**WORK ITEM:** Once the line containing "--orange: #ec983a;" has been written out, stop; until then, restate each line of the entries below word for word from the first.

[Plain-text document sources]
----------
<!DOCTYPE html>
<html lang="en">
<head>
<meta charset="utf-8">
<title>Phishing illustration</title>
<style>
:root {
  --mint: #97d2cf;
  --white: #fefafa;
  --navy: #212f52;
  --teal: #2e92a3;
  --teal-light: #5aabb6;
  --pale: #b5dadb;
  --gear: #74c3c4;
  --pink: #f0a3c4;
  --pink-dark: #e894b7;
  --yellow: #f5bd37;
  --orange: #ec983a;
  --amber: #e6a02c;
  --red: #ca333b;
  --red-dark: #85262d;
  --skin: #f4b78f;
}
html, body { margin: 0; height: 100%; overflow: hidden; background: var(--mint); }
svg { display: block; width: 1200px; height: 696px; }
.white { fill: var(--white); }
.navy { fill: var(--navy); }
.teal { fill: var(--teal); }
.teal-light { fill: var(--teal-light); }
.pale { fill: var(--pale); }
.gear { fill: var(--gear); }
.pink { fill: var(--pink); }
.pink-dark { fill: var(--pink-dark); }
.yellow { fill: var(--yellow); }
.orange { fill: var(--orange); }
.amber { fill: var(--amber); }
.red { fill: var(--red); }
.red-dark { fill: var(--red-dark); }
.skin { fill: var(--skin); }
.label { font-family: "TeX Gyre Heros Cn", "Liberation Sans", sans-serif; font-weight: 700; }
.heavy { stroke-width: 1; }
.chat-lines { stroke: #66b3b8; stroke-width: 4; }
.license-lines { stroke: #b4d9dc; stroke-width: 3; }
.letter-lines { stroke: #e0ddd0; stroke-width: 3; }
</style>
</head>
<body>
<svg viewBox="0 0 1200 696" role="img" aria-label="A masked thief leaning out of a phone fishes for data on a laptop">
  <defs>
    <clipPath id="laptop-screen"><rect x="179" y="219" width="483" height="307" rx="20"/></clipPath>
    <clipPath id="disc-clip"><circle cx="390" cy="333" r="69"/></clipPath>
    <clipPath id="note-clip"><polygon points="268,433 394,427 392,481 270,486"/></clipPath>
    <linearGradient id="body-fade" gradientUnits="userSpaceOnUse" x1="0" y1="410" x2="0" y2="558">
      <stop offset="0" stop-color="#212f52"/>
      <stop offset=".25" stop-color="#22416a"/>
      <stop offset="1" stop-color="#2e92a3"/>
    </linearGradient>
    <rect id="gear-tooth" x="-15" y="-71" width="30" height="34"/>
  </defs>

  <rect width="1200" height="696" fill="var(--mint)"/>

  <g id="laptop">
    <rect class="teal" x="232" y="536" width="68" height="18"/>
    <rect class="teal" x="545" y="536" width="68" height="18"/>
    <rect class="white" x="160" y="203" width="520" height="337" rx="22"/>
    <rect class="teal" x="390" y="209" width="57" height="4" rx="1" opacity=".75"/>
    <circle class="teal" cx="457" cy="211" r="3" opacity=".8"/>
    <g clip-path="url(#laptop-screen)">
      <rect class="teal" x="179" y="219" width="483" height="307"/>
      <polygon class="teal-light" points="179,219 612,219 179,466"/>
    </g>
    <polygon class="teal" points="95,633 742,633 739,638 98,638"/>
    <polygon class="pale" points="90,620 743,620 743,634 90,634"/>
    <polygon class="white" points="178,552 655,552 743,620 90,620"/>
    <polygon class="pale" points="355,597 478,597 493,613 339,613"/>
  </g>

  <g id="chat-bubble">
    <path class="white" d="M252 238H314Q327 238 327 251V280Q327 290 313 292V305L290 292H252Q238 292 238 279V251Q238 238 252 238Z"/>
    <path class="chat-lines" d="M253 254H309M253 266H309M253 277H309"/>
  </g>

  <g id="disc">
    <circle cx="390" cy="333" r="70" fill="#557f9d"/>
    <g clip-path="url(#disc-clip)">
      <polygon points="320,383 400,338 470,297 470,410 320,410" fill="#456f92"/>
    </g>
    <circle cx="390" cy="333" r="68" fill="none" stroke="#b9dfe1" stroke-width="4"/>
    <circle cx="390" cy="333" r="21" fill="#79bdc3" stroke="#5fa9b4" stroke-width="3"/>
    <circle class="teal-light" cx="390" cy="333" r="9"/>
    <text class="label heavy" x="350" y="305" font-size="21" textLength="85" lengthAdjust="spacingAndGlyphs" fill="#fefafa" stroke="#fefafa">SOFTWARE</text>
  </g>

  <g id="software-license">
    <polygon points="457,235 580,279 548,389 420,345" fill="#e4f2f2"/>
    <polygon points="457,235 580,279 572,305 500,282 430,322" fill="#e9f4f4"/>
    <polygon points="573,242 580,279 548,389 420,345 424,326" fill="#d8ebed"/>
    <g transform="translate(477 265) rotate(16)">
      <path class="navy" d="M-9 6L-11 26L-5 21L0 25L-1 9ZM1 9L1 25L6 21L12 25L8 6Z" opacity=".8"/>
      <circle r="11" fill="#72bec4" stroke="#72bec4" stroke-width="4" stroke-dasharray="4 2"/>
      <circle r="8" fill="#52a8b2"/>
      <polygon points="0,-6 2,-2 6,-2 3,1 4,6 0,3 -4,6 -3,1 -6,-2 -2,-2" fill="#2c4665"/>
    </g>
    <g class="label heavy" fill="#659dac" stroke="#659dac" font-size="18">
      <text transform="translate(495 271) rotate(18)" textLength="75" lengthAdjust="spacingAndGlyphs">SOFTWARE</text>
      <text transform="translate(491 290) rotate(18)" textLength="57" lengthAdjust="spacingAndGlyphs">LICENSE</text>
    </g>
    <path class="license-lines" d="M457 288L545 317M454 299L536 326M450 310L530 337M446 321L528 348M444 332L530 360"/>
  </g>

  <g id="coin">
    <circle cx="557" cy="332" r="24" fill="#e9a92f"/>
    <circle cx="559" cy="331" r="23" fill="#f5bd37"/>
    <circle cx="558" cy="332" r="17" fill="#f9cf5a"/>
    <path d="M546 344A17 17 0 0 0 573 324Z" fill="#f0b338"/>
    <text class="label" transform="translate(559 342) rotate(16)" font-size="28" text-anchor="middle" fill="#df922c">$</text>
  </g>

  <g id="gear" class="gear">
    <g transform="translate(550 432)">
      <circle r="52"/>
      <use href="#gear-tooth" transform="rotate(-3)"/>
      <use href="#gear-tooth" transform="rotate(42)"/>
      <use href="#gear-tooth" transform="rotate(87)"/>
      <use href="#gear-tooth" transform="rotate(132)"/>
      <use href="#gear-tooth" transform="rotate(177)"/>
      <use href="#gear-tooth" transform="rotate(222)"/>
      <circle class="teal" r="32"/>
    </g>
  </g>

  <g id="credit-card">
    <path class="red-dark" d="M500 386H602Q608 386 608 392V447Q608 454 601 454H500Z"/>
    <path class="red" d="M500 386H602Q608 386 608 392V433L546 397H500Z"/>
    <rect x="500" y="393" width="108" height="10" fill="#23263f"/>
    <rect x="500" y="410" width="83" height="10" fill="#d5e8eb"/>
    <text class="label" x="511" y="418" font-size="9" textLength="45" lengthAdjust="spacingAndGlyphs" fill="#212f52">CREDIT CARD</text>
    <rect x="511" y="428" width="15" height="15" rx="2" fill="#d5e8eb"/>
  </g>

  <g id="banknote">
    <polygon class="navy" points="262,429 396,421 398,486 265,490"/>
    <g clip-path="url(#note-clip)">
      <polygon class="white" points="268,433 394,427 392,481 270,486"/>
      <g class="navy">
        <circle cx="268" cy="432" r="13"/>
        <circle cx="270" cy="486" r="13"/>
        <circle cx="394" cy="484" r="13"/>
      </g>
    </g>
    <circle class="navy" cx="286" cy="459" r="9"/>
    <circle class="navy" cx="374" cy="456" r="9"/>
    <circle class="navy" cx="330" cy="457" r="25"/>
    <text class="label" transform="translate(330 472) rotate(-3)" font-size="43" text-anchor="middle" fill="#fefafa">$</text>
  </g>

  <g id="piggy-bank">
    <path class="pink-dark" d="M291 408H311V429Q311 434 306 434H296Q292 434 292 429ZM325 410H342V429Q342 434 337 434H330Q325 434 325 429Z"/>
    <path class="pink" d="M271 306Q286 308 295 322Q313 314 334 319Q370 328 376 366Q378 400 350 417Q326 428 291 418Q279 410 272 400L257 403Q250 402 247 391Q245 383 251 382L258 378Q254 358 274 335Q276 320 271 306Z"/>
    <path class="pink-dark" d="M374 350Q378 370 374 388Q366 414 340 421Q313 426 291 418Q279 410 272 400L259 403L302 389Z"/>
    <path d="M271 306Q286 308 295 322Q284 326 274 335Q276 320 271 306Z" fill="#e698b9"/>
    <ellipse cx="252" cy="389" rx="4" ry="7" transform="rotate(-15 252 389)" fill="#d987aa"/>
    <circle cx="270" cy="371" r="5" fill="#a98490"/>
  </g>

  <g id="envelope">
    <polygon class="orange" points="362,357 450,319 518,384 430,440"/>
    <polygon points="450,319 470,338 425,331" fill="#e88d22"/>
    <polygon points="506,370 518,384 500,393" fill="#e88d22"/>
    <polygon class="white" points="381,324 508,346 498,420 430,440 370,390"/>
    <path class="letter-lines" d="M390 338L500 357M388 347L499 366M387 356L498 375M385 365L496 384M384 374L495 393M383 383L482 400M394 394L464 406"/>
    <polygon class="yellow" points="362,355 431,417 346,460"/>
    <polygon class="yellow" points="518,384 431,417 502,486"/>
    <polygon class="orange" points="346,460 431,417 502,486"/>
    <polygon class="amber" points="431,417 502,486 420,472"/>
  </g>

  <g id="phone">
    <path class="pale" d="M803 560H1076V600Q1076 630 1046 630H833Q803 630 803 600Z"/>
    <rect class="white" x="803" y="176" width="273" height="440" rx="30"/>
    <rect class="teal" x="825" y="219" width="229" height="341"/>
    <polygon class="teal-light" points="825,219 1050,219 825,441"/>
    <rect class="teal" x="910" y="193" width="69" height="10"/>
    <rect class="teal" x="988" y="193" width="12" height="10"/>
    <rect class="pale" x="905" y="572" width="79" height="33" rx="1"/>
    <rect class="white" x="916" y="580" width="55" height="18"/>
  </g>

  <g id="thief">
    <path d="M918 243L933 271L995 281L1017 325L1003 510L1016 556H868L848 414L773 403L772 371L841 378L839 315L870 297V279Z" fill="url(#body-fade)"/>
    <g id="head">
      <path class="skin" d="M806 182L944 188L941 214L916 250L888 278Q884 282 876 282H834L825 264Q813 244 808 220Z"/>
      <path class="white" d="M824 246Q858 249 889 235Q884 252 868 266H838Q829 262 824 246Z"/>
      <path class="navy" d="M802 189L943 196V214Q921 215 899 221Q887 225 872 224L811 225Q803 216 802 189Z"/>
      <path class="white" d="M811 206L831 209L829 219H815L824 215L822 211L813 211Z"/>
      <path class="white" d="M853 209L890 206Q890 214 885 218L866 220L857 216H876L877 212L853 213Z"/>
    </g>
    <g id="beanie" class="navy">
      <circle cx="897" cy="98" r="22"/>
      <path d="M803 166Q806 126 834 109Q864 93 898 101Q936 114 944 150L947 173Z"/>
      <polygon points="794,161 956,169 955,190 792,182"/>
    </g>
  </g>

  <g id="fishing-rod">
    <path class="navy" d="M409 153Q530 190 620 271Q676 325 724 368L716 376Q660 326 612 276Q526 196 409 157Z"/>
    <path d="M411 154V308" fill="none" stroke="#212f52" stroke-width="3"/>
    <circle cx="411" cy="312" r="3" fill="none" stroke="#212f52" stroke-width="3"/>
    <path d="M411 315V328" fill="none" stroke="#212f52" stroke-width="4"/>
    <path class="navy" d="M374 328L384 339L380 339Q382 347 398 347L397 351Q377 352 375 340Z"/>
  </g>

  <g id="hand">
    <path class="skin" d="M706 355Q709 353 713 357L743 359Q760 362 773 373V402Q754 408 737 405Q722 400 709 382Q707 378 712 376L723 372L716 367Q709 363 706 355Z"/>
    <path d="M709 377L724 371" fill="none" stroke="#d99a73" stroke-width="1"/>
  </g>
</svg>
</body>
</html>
----------
**ANSWER TO THE EXERCISE:**
<!DOCTYPE html>
<html lang="en">
<head>
<meta charset="utf-8">
<title>Phishing illustration</title>
<style>
:root {
  --mint: #97d2cf;
  --white: #fefafa;
  --navy: #212f52;
  --teal: #2e92a3;
  --teal-light: #5aabb6;
  --pale: #b5dadb;
  --gear: #74c3c4;
  --pink: #f0a3c4;
  --pink-dark: #e894b7;
  --yellow: #f5bd37;
  --orange: #ec983a;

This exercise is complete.